The G7 is scheduled to hold a Climate and Environment Ministers meeting in Japan to discuss climate, energy, and environment issues. As the world economy prepares to shift from fossil fuels to renewable energy, the G7 nations are under pressure to make progress on climate issues. However, there are indications of backsliding on several issues, including power sector decarbonization by 2035, a coal phase-out by 2030, fossil fuel subsidies, and LNG investment. Japan’s Green Transformation (GX) plan is also on the agenda, with negotiations ongoing over whether the G7 should endorse it. Japan aims to expand the GX to Asia through the Asia Zero Emission Community (AZEC) to provide “Zero Emission Thermal Power” technologies (e.g. ammonia /coal co-firing).
“It’s 2023 – continuing to repeat the same weasley line about phasing-out “inefficient” fossil fuel subsidies by 2025 without demonstrating meaningful action is cynical at this point. Ministers should show up in Sapporo ready to take accountability for their lack of progress and with concrete ideas for how to phase-out all fossil fuel subsidies domestically and internationally in the next two years.”
Catherine Abreu, Founder & Executive Director, Destination Zero
The draft communiqué calls for all major economies to play a role in limiting the increase in global temperature, with a focus on enhancing Nationally Determined Contributions (NDCs) and peaking emissions by 2025. The G7 also supports the use of carbon markets and pricing to achieve net-zero emissions.
There is agreement on mandatory climate-related financial disclosures, with the G7 calling for more partners beyond the group to join this effort. The G7 has two priorities this year: the shift of all financial flows and widening the donor base, with emerging economies contributing. The G7 also supports the development of a Climate Club, focusing on the decarbonization of industries, which could be launched by COP28.
The UK has proposed a 2030 deadline for phasing out unabated domestic coal power generation, which has been supported by France but drawn reservations from Japan, the EU, and the US. Japan has reiterated its commitment to achieving a fully or predominantly decarbonized power sector by 2035 and proposes inviting the IEA to report on the various actions to accelerate the phase-out of domestic unabated coal power. However, it does not commit to implementing any actions that the IEA report might recommend, which contrasts with significant progress made in other sectors such as solar and wind in the past year

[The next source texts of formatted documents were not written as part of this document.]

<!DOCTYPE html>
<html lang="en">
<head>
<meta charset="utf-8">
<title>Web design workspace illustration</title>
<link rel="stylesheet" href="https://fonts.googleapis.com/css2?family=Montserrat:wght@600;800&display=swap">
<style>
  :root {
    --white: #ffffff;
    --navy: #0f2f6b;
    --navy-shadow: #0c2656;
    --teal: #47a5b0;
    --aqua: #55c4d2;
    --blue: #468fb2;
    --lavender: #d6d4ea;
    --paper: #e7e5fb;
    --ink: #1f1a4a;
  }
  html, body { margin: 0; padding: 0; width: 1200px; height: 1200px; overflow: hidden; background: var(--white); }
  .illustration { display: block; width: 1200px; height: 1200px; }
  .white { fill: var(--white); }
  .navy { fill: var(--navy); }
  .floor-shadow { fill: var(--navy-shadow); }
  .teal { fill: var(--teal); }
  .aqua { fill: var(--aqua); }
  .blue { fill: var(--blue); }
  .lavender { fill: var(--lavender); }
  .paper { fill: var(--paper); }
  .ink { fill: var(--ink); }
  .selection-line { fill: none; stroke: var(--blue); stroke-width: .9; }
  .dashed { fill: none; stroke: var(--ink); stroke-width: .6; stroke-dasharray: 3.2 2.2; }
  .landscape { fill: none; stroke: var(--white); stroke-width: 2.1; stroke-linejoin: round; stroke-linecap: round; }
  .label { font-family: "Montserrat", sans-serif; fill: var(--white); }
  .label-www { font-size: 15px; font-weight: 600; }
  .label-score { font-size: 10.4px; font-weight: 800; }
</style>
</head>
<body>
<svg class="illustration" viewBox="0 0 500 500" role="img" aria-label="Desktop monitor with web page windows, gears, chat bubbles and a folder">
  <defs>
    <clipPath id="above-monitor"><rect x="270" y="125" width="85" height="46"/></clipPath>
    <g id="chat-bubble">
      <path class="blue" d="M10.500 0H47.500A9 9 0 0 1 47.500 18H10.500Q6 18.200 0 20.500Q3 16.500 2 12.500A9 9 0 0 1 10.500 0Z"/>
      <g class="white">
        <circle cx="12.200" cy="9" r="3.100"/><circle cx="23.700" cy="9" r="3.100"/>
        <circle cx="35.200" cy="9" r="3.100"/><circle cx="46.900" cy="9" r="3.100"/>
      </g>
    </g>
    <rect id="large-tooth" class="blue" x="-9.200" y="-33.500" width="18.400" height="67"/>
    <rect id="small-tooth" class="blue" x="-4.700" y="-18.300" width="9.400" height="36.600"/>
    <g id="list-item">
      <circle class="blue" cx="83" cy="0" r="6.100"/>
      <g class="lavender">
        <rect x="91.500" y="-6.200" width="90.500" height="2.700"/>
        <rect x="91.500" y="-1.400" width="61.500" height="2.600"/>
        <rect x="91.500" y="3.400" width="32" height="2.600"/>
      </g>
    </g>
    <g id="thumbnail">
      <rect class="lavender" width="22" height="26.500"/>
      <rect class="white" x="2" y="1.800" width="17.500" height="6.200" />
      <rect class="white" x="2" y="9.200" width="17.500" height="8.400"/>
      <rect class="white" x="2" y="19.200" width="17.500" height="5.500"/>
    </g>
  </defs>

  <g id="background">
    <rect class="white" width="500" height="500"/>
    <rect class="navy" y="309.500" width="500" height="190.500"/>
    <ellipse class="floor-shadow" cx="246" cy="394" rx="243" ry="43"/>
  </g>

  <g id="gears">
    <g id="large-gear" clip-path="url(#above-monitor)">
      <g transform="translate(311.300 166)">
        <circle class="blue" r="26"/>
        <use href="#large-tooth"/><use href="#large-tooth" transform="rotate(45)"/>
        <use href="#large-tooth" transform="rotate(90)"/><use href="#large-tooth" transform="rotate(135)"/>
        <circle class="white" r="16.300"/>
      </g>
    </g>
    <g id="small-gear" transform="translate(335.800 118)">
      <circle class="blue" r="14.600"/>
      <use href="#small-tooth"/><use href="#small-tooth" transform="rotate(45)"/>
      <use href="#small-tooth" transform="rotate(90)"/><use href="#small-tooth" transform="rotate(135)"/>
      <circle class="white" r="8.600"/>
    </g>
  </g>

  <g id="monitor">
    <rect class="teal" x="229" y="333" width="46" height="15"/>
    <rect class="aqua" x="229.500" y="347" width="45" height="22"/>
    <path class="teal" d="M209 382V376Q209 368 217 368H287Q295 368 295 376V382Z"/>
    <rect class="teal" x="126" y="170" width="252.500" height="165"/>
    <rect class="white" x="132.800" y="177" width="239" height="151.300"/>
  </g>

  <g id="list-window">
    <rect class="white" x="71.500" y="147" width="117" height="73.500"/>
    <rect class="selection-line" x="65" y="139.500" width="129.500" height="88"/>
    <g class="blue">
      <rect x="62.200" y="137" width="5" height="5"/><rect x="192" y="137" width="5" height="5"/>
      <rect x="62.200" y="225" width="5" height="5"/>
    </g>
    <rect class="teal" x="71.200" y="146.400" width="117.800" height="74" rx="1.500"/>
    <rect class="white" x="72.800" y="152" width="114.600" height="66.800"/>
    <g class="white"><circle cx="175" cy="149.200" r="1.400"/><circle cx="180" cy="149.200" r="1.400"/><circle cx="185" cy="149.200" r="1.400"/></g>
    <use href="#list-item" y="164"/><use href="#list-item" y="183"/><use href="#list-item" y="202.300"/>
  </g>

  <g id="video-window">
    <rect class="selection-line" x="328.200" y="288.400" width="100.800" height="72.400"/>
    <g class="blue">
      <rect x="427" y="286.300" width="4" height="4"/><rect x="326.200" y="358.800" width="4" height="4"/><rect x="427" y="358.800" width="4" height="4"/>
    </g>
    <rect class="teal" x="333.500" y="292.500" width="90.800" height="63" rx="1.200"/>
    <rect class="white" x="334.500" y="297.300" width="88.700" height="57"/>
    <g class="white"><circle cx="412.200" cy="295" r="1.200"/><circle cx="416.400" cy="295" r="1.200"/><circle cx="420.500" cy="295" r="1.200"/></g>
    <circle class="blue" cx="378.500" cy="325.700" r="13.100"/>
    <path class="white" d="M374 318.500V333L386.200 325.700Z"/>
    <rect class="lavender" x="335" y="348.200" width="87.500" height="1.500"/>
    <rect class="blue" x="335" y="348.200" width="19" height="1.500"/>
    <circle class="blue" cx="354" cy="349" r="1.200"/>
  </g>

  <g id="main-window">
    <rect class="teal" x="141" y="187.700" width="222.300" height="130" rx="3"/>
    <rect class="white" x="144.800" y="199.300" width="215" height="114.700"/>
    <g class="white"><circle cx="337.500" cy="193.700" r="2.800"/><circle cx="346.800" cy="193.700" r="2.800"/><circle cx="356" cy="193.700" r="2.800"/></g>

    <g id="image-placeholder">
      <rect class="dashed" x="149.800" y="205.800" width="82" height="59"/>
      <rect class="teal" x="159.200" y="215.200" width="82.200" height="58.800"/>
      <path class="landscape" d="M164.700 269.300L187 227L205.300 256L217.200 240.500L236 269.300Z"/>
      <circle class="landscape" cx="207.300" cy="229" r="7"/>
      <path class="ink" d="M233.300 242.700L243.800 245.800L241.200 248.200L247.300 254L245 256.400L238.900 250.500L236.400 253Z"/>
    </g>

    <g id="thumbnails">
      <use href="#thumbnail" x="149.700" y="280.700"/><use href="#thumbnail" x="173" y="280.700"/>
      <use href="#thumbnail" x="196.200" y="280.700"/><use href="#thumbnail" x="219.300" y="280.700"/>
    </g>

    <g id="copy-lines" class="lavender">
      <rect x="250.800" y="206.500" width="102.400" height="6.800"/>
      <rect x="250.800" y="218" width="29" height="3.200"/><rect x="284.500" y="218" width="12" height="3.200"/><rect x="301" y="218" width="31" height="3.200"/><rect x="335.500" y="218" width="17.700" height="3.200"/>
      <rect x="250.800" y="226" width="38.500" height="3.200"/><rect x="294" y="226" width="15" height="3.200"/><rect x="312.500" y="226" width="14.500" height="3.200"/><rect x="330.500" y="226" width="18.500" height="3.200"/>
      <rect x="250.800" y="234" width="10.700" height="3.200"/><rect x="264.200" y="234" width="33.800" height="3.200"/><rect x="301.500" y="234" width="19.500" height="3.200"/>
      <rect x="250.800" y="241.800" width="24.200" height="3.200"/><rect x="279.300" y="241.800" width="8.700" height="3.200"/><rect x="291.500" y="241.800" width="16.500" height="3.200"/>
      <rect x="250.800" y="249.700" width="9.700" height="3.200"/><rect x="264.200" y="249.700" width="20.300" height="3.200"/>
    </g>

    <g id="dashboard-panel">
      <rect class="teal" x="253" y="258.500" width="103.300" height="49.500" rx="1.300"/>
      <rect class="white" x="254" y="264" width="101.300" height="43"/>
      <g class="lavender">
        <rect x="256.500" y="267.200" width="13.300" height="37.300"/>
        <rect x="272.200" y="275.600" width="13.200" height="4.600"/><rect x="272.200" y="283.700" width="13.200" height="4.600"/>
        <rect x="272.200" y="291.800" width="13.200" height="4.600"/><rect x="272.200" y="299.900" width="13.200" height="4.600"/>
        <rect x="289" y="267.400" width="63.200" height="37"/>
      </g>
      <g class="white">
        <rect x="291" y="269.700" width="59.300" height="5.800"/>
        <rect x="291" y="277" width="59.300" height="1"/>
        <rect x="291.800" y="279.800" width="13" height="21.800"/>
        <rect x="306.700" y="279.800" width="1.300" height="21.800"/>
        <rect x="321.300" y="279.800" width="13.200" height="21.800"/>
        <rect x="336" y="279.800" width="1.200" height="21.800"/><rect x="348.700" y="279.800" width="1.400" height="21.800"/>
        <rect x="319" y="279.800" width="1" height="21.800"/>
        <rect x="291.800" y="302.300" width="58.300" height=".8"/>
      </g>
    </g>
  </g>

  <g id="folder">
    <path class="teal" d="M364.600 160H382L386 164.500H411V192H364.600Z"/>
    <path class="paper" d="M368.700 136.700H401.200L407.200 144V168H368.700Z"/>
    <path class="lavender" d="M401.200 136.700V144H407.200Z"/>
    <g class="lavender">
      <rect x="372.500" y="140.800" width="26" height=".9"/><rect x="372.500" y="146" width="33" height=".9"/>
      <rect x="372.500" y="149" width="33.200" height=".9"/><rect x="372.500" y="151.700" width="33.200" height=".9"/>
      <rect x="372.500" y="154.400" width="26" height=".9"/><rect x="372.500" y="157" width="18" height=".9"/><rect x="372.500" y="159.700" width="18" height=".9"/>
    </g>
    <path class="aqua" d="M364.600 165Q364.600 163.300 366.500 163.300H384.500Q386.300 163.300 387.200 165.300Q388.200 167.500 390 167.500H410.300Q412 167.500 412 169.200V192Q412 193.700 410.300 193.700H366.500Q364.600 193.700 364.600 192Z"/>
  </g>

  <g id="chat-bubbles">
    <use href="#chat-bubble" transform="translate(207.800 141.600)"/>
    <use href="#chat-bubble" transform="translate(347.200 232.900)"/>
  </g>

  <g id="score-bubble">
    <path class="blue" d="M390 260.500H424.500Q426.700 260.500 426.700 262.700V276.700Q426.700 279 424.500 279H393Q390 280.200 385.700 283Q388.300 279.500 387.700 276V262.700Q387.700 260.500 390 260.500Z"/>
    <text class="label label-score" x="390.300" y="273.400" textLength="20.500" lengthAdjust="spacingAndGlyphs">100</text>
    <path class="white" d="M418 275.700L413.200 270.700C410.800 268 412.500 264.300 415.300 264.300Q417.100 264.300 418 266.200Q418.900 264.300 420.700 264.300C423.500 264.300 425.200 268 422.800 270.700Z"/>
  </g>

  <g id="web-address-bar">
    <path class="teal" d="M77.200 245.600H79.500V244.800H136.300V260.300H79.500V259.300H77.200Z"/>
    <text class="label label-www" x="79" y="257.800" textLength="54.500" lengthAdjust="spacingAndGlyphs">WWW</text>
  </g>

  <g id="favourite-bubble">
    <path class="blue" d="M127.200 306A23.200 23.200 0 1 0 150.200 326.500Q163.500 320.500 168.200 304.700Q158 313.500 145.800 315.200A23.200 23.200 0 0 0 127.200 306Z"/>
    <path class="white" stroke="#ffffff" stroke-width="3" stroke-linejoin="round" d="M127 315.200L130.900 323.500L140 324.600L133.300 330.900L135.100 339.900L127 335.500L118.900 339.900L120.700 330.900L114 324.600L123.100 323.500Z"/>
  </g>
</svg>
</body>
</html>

The draft text notes that hydrogen and ammonia can be effective tools to advance decarbonization in hard-to-abate sectors. Japan specifically is proposing to use ‘hydrogen and its derivatives’ (i.e ammonia) in the power sector, for co-firing with coal. However, the outcome of this decision matters in terms of consistency with the G7’s commitment on 2035 power sector decarbonization and ending international fossil fuel financing by 2025.
There is intense discussion of Japan’s proposed language calling for upstream investment in natural gas and LNG, given the risk of GHG emissions lock-in and stranded assets if future markets for gas are less than expected. Japanese companies and banks have invested over $60 billion in upstream gas and related LNG-infrastructure for export and import over the past 10 years with vested interests driven by concerns for diversification.
“Opening the door for new upstream gas investment and LNG infrastructure is not needed for energy security and fundamentally at odds with where global markets need to go, if we are to keep 1.5 within reach. Oil and gas production needs to decline globally by at least 65% between now and 2050 to be in line with the IPCC emissions reduction pathways. The most secure and cheapest way out of the energy and climate crisis is reducing gas demand”.
Luca Bergamaschi, Founder & CEO of Italian climate think tank ECCO
In conclusion, the G7 meeting in Japan will play a pivotal role in setting the energy transition agenda for other Asian countries. While there is a clear signal of unity on messages to China, there are also divisions among the group over key issues. The outcome of the meeting will build political momentum for the G7 Leaders Summit scheduled for May 19-21 in Hiroshima and send signals for talks later in the year at the G20 in India and COP28 in the UAE.
“Transforming our global energy system to run entirely on renewable energy is the strongest lever we have for combating climate change. There must be an immediate focus on electrifying as many sectors as possible through renewables – followed by scaling the solutions to tackle the hard-to-electrify sectors. Here’s the good news: We have the technologies available to achieve all of this. But we need more speed and more scale.
Ingrid Reumert, Senior Vice President, Global Stakeholder Relations, Ørsted
Topic detailed links
We Mean Business G7 page here.
E3g explainer on ammonia co-firing here
Climate Integrate Green Transformation (GX) explainer here
Ember Global Electricity Review 2023 here